                                  1. re: susan3733

                                    Love anything purple at Chino's..purple radishes are delicious.
                                    I don't like strawberries at all but they are incredible and yes, the corn is out of this world!

                                    1. re: Beach Chick

                                      My wife went Saturday and got some great carrots and strawberries and the best kale I've ever had ... she also had a funny moment which she wrote about on The Knife (noticed the person up above mentioned and excerpted their blog, so I hope this is okay) ... she dared to ask for a sample ...


                                2. Just recently moved to RSF and heard about Chino farms from some of the local restaurants so had to check it out. First things first – you arrive and there is no clear indication of what the process is for ordering. After several awkward moments you are instructed to start at one end of the produce counter. The first thing that strikes you is that there is no pricing and you are made to feel uncomfortable to ask. You certainly get the feeling that there are “regulars” and they are treated much better than the new and uninitiated. My first thoughts were that I was suddenly transported to a Seinfeld episode with the Soup Nazi. The staff there is pretty aloof and seem downright annoyed that you are there. I kept waiting to hear them say “no produce for you”. That being said I must admit that everything I was finally able to purchase there was fantastic albeit very expensive.

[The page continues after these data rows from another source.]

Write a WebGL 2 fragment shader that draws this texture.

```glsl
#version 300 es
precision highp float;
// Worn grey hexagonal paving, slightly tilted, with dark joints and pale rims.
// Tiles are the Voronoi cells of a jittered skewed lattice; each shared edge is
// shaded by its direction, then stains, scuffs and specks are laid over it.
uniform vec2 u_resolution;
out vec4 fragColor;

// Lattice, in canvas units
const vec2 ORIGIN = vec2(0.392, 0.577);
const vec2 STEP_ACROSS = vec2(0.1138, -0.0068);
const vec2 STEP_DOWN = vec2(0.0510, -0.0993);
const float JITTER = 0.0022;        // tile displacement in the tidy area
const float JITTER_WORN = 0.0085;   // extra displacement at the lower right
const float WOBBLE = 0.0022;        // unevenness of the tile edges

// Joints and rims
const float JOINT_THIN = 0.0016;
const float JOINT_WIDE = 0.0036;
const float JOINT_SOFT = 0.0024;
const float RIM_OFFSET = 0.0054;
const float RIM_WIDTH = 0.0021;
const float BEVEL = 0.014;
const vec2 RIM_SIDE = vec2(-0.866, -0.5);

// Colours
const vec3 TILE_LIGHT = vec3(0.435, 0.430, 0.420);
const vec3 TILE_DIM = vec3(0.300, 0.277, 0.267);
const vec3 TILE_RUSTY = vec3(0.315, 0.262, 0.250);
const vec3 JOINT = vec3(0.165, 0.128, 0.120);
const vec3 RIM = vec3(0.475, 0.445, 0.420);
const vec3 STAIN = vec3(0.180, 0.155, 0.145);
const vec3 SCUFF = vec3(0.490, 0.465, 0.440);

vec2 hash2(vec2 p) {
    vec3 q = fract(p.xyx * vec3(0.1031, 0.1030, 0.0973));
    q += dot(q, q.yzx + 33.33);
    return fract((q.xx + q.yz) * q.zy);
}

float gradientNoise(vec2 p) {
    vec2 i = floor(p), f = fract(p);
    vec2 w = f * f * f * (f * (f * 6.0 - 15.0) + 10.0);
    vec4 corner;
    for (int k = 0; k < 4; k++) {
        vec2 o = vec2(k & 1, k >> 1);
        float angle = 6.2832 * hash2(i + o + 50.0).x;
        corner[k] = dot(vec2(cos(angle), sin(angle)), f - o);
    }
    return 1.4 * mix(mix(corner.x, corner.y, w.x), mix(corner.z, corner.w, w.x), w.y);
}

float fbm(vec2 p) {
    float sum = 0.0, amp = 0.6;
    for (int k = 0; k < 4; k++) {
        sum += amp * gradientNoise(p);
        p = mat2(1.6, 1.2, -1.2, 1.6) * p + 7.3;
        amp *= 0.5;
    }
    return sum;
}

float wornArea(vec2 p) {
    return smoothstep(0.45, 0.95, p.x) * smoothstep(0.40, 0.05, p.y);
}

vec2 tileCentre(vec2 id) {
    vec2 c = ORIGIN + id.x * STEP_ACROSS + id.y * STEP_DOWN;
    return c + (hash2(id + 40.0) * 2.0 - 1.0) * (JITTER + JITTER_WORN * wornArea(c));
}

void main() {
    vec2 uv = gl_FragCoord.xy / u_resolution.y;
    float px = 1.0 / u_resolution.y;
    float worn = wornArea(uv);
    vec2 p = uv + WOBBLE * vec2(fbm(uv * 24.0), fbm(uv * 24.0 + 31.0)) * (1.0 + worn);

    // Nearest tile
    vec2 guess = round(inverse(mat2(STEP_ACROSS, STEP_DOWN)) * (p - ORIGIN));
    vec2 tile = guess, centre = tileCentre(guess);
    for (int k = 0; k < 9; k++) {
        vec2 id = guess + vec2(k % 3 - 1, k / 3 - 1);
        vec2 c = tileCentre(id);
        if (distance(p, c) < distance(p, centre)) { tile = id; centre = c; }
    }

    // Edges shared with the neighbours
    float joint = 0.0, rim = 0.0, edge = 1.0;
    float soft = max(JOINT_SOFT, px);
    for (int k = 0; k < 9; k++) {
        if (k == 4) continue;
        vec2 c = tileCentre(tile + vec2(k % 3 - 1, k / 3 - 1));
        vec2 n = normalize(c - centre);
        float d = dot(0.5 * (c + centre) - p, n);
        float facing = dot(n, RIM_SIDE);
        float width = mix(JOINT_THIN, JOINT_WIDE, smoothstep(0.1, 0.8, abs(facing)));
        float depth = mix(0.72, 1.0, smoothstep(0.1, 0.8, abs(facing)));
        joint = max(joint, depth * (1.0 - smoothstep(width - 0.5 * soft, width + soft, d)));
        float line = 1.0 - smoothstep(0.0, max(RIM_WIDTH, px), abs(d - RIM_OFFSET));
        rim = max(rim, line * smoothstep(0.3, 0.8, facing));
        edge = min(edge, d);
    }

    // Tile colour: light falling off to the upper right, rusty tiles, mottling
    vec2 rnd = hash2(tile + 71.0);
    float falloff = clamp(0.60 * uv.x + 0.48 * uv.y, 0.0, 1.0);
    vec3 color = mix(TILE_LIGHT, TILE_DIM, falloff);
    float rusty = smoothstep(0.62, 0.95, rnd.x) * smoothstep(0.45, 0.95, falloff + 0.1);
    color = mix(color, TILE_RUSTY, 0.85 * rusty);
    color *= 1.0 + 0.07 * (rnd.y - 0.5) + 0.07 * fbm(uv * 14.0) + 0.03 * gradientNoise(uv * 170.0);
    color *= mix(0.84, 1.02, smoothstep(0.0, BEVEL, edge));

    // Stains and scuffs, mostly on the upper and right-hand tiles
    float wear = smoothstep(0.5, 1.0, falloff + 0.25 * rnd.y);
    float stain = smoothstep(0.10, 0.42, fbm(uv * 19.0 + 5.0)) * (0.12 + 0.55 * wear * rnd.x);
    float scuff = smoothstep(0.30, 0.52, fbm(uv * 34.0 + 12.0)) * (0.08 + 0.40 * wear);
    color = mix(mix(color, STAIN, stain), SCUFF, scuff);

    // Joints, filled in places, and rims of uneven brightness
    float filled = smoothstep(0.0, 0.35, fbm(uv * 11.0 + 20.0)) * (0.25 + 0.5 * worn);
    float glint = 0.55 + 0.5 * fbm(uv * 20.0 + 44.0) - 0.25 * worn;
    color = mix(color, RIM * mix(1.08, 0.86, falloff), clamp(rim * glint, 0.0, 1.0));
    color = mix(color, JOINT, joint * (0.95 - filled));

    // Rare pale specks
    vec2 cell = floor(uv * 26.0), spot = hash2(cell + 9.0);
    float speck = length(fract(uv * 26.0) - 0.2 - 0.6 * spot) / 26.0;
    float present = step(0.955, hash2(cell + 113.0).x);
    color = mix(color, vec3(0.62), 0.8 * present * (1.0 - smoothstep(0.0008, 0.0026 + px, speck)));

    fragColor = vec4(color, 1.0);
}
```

Over the past several weeks I have become something of a regular and am convinced that I now pay less for the same amount of produce that I did when I first visited. I pretty much go there for specific items that I cannot get elsewhere.
                                  So if you do go be meek and humble otherwise “No Soup for You”!

                                  1 Reply
                                  1. re: edlaw

                                    If it's new to you, I'm not surprised you feel bad about asking. But just ask, they're happy to tell you the prices. For the quality and flavor of what they sell, the price is generally reasonable. But yeah, it's expensive at the same time.

                                  2. Linking: Chino Farm

                                    Chino Farm
                                    6123 Calzada Del Bosque, Rancho Santa Fe, CA

                                    2 Replies
                                    1. re: Melanie Wong

                                      I am hoping to revive this post, as I would like to make a stop here on my drive from Laguna to San Diego. I will be in that area October 23. Does anyone know what might be in season?


                                      1. re: rp1760

                                        According to this website:


                                        ...you can call (858) 756-3184 for recorded farmstand information.

                                    2. Can mere mortals (as opposed to the culinary elite) get a tour of even part of the farm?

                                      2 Replies
                                      1. re: pine time

                                        These guys seem to have managed a self-guided tour -- maybe it's a don't ask don't tell situation?


                                        1. re: bizzwriter

                                          Yep...Don't ask. Have you met Tom Chino?!?!